• [REQUIRED WORK]: Each line in these records that contains "anchor" counts once. Give the number only.

Stored dataset items:

========================

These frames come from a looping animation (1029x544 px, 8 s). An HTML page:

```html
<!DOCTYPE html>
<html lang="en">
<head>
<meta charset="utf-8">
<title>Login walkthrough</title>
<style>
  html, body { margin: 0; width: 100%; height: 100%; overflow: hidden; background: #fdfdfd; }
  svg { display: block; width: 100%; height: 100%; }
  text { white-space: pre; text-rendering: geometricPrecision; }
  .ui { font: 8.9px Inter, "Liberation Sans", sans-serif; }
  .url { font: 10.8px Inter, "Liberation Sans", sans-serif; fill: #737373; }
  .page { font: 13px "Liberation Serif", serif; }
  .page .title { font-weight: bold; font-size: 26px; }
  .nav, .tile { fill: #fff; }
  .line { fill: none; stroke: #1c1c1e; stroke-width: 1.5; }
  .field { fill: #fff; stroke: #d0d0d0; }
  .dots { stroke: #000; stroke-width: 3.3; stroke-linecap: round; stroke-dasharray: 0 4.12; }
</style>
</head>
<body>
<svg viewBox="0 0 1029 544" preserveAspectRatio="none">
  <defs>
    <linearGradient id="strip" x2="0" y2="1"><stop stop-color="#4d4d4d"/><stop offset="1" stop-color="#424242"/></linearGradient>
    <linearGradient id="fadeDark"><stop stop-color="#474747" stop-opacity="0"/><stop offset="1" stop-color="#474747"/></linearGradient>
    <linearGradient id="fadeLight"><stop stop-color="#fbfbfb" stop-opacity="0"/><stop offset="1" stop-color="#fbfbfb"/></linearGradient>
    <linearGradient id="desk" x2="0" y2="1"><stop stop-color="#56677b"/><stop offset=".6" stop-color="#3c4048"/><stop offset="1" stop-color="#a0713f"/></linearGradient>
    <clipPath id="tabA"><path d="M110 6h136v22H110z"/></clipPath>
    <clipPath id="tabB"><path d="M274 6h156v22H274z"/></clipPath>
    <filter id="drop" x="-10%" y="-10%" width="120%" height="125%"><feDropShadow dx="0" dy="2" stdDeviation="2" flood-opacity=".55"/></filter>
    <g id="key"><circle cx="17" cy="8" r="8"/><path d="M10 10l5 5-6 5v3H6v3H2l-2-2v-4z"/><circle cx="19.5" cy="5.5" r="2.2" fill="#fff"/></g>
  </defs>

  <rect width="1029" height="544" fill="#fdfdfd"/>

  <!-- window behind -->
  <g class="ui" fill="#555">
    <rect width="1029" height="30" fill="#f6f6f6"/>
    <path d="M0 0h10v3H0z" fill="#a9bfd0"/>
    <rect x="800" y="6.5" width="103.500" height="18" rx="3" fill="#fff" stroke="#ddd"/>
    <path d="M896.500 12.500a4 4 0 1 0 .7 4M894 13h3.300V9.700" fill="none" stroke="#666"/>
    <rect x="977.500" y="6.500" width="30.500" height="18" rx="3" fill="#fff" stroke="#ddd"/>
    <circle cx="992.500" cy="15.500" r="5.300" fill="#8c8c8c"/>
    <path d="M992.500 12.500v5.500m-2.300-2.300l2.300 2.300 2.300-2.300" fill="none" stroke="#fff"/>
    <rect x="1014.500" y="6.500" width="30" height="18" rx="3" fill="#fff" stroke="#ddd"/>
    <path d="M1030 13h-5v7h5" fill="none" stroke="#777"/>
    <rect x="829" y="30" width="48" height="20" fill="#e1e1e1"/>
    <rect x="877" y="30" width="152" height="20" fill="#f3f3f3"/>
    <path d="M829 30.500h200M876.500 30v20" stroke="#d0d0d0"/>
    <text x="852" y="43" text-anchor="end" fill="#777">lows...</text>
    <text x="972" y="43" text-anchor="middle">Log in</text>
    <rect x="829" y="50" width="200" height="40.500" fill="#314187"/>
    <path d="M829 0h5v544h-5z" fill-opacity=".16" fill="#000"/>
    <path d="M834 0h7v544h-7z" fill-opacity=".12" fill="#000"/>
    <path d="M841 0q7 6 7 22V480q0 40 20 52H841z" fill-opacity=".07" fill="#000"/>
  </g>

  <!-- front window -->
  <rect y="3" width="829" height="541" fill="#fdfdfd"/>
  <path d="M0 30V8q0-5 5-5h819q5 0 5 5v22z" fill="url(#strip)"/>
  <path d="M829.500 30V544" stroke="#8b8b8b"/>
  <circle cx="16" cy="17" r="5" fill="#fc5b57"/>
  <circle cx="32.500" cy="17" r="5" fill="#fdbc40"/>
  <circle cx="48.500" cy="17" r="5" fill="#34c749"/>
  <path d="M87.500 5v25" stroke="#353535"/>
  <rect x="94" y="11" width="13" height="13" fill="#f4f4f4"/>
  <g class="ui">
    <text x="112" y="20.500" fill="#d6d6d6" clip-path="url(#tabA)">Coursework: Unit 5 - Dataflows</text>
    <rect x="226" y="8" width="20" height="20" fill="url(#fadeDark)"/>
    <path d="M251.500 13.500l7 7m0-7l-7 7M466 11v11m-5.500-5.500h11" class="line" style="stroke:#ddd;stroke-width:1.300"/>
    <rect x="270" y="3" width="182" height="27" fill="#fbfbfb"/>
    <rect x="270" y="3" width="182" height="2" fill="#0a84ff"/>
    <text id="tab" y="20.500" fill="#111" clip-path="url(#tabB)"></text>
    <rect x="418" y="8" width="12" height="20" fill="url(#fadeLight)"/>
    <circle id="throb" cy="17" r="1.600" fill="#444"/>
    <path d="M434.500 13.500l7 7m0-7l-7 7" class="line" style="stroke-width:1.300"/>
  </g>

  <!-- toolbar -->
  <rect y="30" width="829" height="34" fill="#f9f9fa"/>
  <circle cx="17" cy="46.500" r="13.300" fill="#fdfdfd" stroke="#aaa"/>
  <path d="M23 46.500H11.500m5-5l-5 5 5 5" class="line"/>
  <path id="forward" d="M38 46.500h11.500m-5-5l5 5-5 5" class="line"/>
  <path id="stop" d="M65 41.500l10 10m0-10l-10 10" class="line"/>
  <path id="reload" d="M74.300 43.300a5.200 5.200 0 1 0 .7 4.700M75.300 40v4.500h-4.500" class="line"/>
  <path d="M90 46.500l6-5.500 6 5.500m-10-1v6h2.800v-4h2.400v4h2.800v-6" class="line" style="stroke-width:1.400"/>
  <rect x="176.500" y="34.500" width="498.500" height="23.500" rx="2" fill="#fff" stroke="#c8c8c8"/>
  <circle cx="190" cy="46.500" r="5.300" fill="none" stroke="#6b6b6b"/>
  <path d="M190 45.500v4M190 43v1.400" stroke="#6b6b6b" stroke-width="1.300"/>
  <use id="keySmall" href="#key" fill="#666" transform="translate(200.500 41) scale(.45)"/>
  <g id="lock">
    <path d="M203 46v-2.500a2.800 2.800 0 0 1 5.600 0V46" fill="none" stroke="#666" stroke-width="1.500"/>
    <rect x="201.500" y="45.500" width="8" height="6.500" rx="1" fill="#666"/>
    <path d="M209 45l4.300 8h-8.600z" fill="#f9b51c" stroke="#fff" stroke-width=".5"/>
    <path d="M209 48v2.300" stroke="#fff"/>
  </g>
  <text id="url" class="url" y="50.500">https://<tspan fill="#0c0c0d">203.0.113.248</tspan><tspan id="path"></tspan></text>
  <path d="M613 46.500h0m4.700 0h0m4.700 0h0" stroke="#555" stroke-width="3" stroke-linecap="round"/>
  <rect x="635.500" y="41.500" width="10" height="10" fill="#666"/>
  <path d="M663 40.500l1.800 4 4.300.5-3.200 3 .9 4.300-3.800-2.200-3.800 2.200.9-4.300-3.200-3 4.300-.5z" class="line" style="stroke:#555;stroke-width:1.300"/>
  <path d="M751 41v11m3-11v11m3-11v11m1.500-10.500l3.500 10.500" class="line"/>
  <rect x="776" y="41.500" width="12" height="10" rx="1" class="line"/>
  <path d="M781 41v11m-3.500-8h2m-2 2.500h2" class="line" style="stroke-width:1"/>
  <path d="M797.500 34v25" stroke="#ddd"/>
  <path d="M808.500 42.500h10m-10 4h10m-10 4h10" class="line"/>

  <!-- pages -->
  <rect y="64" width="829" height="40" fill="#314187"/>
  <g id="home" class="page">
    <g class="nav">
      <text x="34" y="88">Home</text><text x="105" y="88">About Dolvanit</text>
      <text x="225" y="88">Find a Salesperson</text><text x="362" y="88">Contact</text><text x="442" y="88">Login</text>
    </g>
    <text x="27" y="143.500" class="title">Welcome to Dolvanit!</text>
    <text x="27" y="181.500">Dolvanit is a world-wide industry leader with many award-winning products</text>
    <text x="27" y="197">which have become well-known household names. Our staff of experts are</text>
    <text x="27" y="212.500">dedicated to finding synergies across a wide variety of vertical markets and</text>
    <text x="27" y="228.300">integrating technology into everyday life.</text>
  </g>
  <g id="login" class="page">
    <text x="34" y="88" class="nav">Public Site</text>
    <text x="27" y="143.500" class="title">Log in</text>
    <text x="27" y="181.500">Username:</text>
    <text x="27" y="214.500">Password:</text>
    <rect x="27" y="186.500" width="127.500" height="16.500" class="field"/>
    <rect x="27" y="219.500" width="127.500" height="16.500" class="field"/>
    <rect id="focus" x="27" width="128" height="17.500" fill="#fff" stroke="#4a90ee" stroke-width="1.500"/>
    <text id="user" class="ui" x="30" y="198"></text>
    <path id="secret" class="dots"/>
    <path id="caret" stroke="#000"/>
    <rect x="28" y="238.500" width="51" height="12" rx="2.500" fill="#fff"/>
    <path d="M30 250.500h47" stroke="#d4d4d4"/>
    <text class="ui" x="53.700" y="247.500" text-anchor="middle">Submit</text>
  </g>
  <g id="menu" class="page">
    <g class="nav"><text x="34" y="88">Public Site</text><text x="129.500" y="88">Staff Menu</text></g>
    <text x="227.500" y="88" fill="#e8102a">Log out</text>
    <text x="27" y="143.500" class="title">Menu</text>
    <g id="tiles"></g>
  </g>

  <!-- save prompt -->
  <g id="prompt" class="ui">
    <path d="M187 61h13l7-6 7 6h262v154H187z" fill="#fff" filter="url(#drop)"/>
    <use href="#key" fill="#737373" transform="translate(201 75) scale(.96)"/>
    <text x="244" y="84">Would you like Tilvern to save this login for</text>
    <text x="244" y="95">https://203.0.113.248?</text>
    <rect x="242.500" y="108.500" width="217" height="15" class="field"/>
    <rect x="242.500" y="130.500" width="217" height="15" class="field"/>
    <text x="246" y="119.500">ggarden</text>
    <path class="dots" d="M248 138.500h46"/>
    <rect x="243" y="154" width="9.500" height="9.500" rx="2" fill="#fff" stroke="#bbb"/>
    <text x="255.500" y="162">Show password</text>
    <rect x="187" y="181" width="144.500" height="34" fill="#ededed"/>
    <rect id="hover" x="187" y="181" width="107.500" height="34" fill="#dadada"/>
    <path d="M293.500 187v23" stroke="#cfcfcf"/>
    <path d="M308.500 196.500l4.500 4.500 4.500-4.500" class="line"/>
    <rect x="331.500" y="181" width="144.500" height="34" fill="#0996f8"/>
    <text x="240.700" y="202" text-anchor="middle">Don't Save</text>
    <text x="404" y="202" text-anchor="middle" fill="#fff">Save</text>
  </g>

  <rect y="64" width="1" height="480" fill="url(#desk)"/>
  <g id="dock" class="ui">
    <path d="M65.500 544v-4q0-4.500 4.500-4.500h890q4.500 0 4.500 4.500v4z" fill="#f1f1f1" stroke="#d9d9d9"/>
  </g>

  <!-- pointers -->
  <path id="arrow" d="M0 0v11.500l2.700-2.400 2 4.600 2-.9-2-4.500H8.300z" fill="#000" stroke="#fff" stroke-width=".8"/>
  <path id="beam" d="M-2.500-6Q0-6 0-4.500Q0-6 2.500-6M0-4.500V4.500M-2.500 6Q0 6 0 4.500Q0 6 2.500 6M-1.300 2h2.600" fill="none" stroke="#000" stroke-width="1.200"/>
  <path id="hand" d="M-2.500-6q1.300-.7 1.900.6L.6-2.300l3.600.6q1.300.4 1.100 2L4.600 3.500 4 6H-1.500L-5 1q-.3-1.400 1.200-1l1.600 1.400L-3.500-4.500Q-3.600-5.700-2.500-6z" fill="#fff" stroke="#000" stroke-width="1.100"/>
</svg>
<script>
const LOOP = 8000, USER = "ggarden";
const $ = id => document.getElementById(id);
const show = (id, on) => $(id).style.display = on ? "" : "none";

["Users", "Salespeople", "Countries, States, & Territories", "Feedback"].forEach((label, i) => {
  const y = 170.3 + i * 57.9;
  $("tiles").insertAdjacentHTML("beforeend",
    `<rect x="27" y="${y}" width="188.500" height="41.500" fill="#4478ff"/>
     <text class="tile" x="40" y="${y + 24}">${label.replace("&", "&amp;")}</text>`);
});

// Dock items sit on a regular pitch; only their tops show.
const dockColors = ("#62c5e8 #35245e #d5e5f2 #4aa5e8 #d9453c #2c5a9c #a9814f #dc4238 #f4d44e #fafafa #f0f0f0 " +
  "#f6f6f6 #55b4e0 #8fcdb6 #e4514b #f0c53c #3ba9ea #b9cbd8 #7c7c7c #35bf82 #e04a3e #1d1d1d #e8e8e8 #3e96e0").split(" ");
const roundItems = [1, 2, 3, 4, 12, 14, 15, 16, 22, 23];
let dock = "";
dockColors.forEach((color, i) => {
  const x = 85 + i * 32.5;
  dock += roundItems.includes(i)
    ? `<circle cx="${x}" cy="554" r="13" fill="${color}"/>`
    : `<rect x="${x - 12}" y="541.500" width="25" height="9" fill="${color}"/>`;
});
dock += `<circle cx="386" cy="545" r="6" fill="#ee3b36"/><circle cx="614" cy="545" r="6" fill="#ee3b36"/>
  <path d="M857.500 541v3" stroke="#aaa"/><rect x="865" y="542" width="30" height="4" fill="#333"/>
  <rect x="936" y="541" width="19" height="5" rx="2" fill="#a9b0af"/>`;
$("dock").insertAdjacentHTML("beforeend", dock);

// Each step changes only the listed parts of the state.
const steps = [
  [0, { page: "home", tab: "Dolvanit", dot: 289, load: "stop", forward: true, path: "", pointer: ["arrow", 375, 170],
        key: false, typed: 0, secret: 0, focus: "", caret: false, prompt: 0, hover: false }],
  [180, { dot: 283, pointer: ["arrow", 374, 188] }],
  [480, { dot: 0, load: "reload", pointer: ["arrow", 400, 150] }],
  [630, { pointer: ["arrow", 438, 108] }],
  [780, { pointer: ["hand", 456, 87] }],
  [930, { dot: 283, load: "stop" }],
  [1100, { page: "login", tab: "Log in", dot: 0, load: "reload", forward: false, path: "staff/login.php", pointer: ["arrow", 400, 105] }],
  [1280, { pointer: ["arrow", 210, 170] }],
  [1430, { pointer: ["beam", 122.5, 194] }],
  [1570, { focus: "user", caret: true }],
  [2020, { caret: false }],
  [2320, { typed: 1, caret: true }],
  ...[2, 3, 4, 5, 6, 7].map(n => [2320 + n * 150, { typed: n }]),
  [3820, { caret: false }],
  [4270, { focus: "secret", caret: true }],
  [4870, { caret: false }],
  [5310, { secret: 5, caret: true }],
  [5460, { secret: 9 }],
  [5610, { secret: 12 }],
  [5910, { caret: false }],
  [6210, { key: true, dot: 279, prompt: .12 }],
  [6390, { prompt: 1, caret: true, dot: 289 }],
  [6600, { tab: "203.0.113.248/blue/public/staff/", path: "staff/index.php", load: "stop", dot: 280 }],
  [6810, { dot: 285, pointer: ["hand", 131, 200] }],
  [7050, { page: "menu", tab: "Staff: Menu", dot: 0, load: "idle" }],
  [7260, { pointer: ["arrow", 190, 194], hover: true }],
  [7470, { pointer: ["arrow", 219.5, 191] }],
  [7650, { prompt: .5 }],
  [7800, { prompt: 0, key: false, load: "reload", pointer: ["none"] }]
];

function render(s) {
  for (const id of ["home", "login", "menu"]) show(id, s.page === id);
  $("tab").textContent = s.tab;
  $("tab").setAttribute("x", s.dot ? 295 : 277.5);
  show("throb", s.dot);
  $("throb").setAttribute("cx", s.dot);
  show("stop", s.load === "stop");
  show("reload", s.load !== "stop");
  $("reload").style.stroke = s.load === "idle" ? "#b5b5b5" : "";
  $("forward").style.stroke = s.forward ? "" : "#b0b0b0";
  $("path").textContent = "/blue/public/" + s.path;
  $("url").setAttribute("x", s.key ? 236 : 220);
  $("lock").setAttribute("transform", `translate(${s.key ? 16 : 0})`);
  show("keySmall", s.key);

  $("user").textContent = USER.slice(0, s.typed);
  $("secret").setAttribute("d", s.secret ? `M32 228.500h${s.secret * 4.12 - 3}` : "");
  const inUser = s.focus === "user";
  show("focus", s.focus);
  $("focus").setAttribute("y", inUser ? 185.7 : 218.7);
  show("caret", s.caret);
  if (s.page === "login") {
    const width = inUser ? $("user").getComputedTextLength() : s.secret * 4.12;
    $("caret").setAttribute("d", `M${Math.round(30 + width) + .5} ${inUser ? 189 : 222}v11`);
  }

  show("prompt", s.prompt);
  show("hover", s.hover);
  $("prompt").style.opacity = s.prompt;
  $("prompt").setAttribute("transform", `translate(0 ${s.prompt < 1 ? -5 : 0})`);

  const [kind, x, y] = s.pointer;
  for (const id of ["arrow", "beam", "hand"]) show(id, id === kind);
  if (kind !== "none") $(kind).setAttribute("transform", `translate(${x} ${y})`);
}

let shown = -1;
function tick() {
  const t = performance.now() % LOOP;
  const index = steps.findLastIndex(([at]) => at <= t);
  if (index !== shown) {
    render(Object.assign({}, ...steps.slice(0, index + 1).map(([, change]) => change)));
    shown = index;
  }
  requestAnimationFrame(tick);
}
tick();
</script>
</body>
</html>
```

========================

• [EXERCISE SOLUTION]: 5